Accelerating Youth-Led Enterprises in Nigeria

Jul 2018

This knowledge brief seeks to capture information about incubators and accelerators in Nigeria and how they support youth-led enterprises. The brief was developed using Global Accelerator Learning Initiative (GALI) data alongside interviews and stakeholder meetings held in Lagos and Abuja with support from Oxfam in Nigeria.

Data Highlights:

  • Most accelerated ventures are led by youth (defined as ages 18-35). Youth-led teams made up 58% of all applicants to accelerator programs and 64% of participating ventures.
  • These youth-led ventures were less established at application.
  • In general, few teams had raised equity or debt financing.
  • Youth-led teams had invested less of their own funds.
  • Most youth-led ventures are run by first-time CEOs.
  • Regardless of age, entrepreneurs in Nigeria are hoping to get direct funding from accelerator programs.

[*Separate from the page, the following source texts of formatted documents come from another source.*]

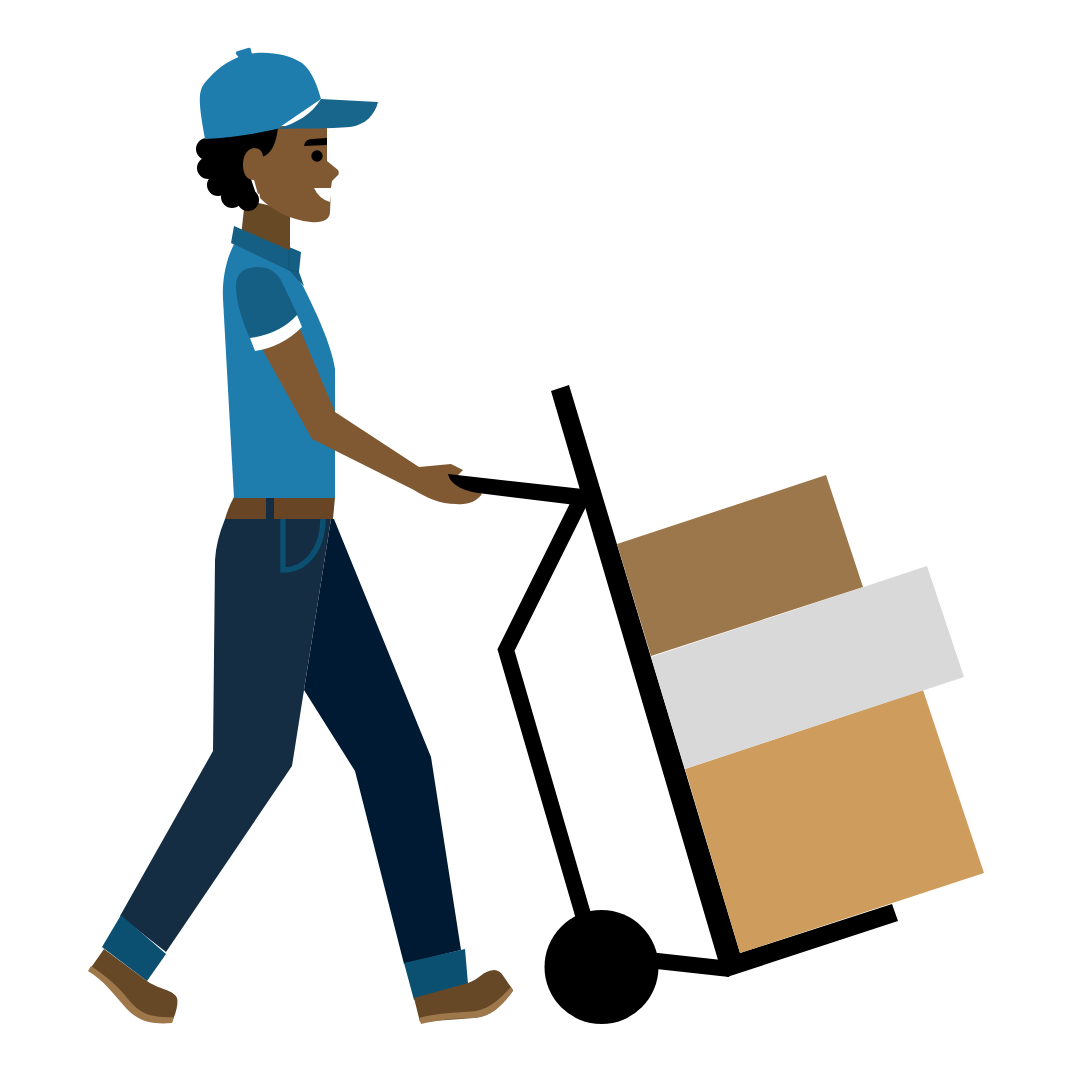
<!DOCTYPE html>
<html lang="en">
<head>
<meta charset="utf-8">
<title>Courier with hand truck</title>
<style>
:root {
  --paper: #ffffff;
  --ink: #000000;
  --shirt: #1f7dae;
  --shirt-dark: #165f84;
  --brim: #19668d;
  --skin: #805933;
  --skin-shade: #684926;
  --jeans: #142d42;
  --jeans-far: #001a33;
  --denim-trim: #0b4f71;
  --leather: #664726;
  --sole: #9e774b;
  --belt: #684625;
  --box-brown: #9d774c;
  --box-grey: #d9d9d9;
  --box-tan: #ce9d5e;
}
html, body { margin: 0; background: var(--paper); }
body { width: 1072px; height: 1072px; overflow: hidden; }
svg { display: block; }
.ink { fill: var(--ink); }
.white { fill: var(--paper); }
.shirt { fill: var(--shirt); }
.shirt-dark { fill: var(--shirt-dark); }
.brim { fill: var(--brim); }
.skin { fill: var(--skin); }
.skin-shade { fill: var(--skin-shade); }
.jeans { fill: var(--jeans); }
.jeans-far { fill: var(--jeans-far); }
.denim-trim { fill: var(--denim-trim); }
.pocket { fill: none; stroke: var(--denim-trim); stroke-width: 5.5; }
.leather { fill: var(--leather); }
.sole { fill: var(--sole); }
.belt { fill: var(--belt); }
.box-brown { fill: var(--box-brown); }
.box-grey { fill: var(--box-grey); }
.box-tan { fill: var(--box-tan); }
.bar { fill: none; stroke: var(--ink); stroke-width: 16; stroke-linejoin: miter; }
</style>
</head>
<body>
<svg width="1072" height="1072" viewBox="0 0 1072 1072" role="img" aria-label="A courier in a blue cap pushes a hand truck loaded with three boxes">

  <g id="far-leg">
    <path class="jeans-far" d="M331 519H334L431 757L461 950L404 964L355 771L304 690Z"/>
    <path class="denim-trim" d="M404 963L465 949L468 984L414 1000Z"/>
    <path class="leather" d="M414 998L468 983C480 979 482 971 494 970Q500 970 504 977L513 990Q495 1016 474 1018L420 1022Z"/>
    <path class="sole" d="M419 1018C440 1012 460 1013 476 1011C492 1008 502 996 511 987L513 991C503 1005 492 1017 474 1018C455 1018 438 1020 421 1024Z"/>
  </g>

  <g id="near-leg">
    <path class="jeans" d="M225 519H331L292 766L166 952L120 916L213 751L215 560Q216 541 225 519Z"/>
    <path class="denim-trim" d="M121 915L166 954L147 981L102 947Z"/>
    <path class="leather" d="M104 949L147 981C158 989 174 990 177 998Q179 1006 172 1022L140 1016L90 969Z"/>
    <path class="sole" d="M91 966C106 976 118 986 128 999C140 1015 154 1018 174 1017L172 1023C152 1025 137 1021 125 1007C112 992 104 981 88 971Z"/>
    <path class="pocket" d="M283 519V570C306 570 323 549 323 519"/>
  </g>

  <g id="belt">
    <path class="belt" d="M234 497H335L333 519H225Q228 508 234 497Z"/>
    <rect class="jeans" x="266" y="498" width="8" height="22"/>
  </g>

  <g id="head">
    <path class="skin-shade" d="M245 200L241 236L290 252V210Z"/>
    <path class="skin" d="M252 126H327V161L338 170Q340 174 337 176L332 181L331 188L330 212C330 220 322 223 311 222C290 220 272 210 260 198Z"/>
    <g id="hair" class="ink">
      <path d="M205 136L278 128C276 143 272 154 262 157L250 176L258 200L240 206L215 180Z"/>
      <circle cx="207" cy="149" r="11"/>
      <circle cx="208" cy="168" r="11"/>
      <circle cx="218" cy="185" r="11"/>
      <circle cx="232" cy="197" r="11"/>
      <circle cx="248" cy="200" r="11"/>
    </g>
    <path class="skin" d="M263 157C263 151 259 148 254 148C246 149 243 157 243 165C243 174 247 180 254 180L258 194L272 190Z"/>
    <path class="ink" d="M304 146Q305 139 312 139L327 138V145Z"/>
    <circle class="ink" cx="317" cy="156" r="5.7"/>
    <path class="white" d="M314 188H332L330 202Q319 199 314 188Z"/>
  </g>

  <g id="cap">
    <path class="shirt" d="M236 54Q235 52 238 51L248 48Q251 47 251 50L252 54L240 59Z"/>
    <path class="shirt" d="M205 139C202 122 199 106 200 95C201 87 204 83 210 77C218 68 228 61 241 56C258 50 286 52 302 63C312 71 317 85 321 99L277 129C254 134 229 138 205 139Z"/>
    <path class="brim" d="M277 129C297 123 312 114 321 99L378 102C375 115 365 125 350 127C329 129 302 128 277 129Z"/>
  </g>

  <g id="polo-shirt">
    <path class="shirt" d="M234 244L290 268L303 286C316 312 331 344 335 369V498H234L223 299C222 279 226 260 234 244Z"/>
    <path class="shirt-dark" d="M234 226L289 250V247L301 252L299 272L304 286Q296 279 290 271L231 243Z"/>
    <path d="M289 250V270L299 272" fill="none" stroke="#125273" stroke-width="1"/>
  </g>

  <g id="hand-truck">
    <path class="bar" d="M583 495L506 650L584 918"/>
    <path class="bar" d="M648 960L730 969"/>
    <path class="ink" d="M551 391L569 385L740 953L892 904L898 921L727 977L718 960Z"/>
    <circle class="ink" cx="601.500" cy="967" r="57"/>
  </g>

  <g id="boxes">
    <path class="box-tan" d="M685 769L923 690L984 873L740 953Z"/>
    <path class="box-grey" d="M651 657L927 566L964 677L685 769Z"/>
    <path class="box-brown" d="M617 544L826 475L863 587L651 656Z"/>
  </g>

  <g id="arm">
    <path class="skin" d="M261 347L300 329L335 412L419 467L451 464L463 470L458 475L482 494C476 502 468 505 456 504C440 504 427 498 414 490L312 439Z"/>
    <path class="shirt-dark" d="M236 290C235 279 239 272 246 269C261 264 274 268 281 280L298 316Q278 334 250 339C244 324 237 307 236 290Z"/>
    <path class="white" d="M250 338Q280 334 297 315L302 327Q282 347 255 351Z"/>
    <path class="ink" d="M448 474L592 490V507L478 493C463 491 450 484 448 474Z"/>
  </g>
</svg>
</body>
</html>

Recommendations for the Sector:

  • Rethink the value of accelerators. Educating and advocating for the role of incubators and accelerators will create a more trusting environment for entrepreneurs. Efforts should be geared towards creating awareness within the entrepreneurial ecosystem.
  • Emphasize non-financial support. Shifting the mindset away from solely direct funding to the additional benefits that these programs provide will also help reorient entrepreneurs to focus on the value of non-financial support.
  • Provide accountability and follow up. When giving grants, accelerators and incubators should consider making payments in tranches and providing follow-up services after the program ends to build in accountability.
  • Coordinate across the ecosystem. Entrepreneurs should be able to move fluidly through the ecosystem of support as they grow. For example, accelerators and incubators need to connect more effectively to investors, and pre-incubation services (such as through a university) can help prepare young students to navigate the entrepreneurial ecosystem.
  • Attract mentors and build skills. Connections to skilled role models is especially important for young founders without much experience. In addition, program curriculum should expose entrepreneurs to legal standards, proper accounting and book keeping, monitoring and evaluation, while also supporting their development of effective business communications and other soft skills.
  • Cultivate the local entrepreneurial ecosystem. As much as it is advisable to gain insights from best practices abroad, Nigerian accelerators and incubators should also focus on tailoring programs to meet local needs. There is also opportunity to better self-reflect and foster a culture of continual improvement by measuring impact and using this data to improve programs.
  • Effective advocacy. Accelerators should endeavor to continuously advocate government and private partnerships.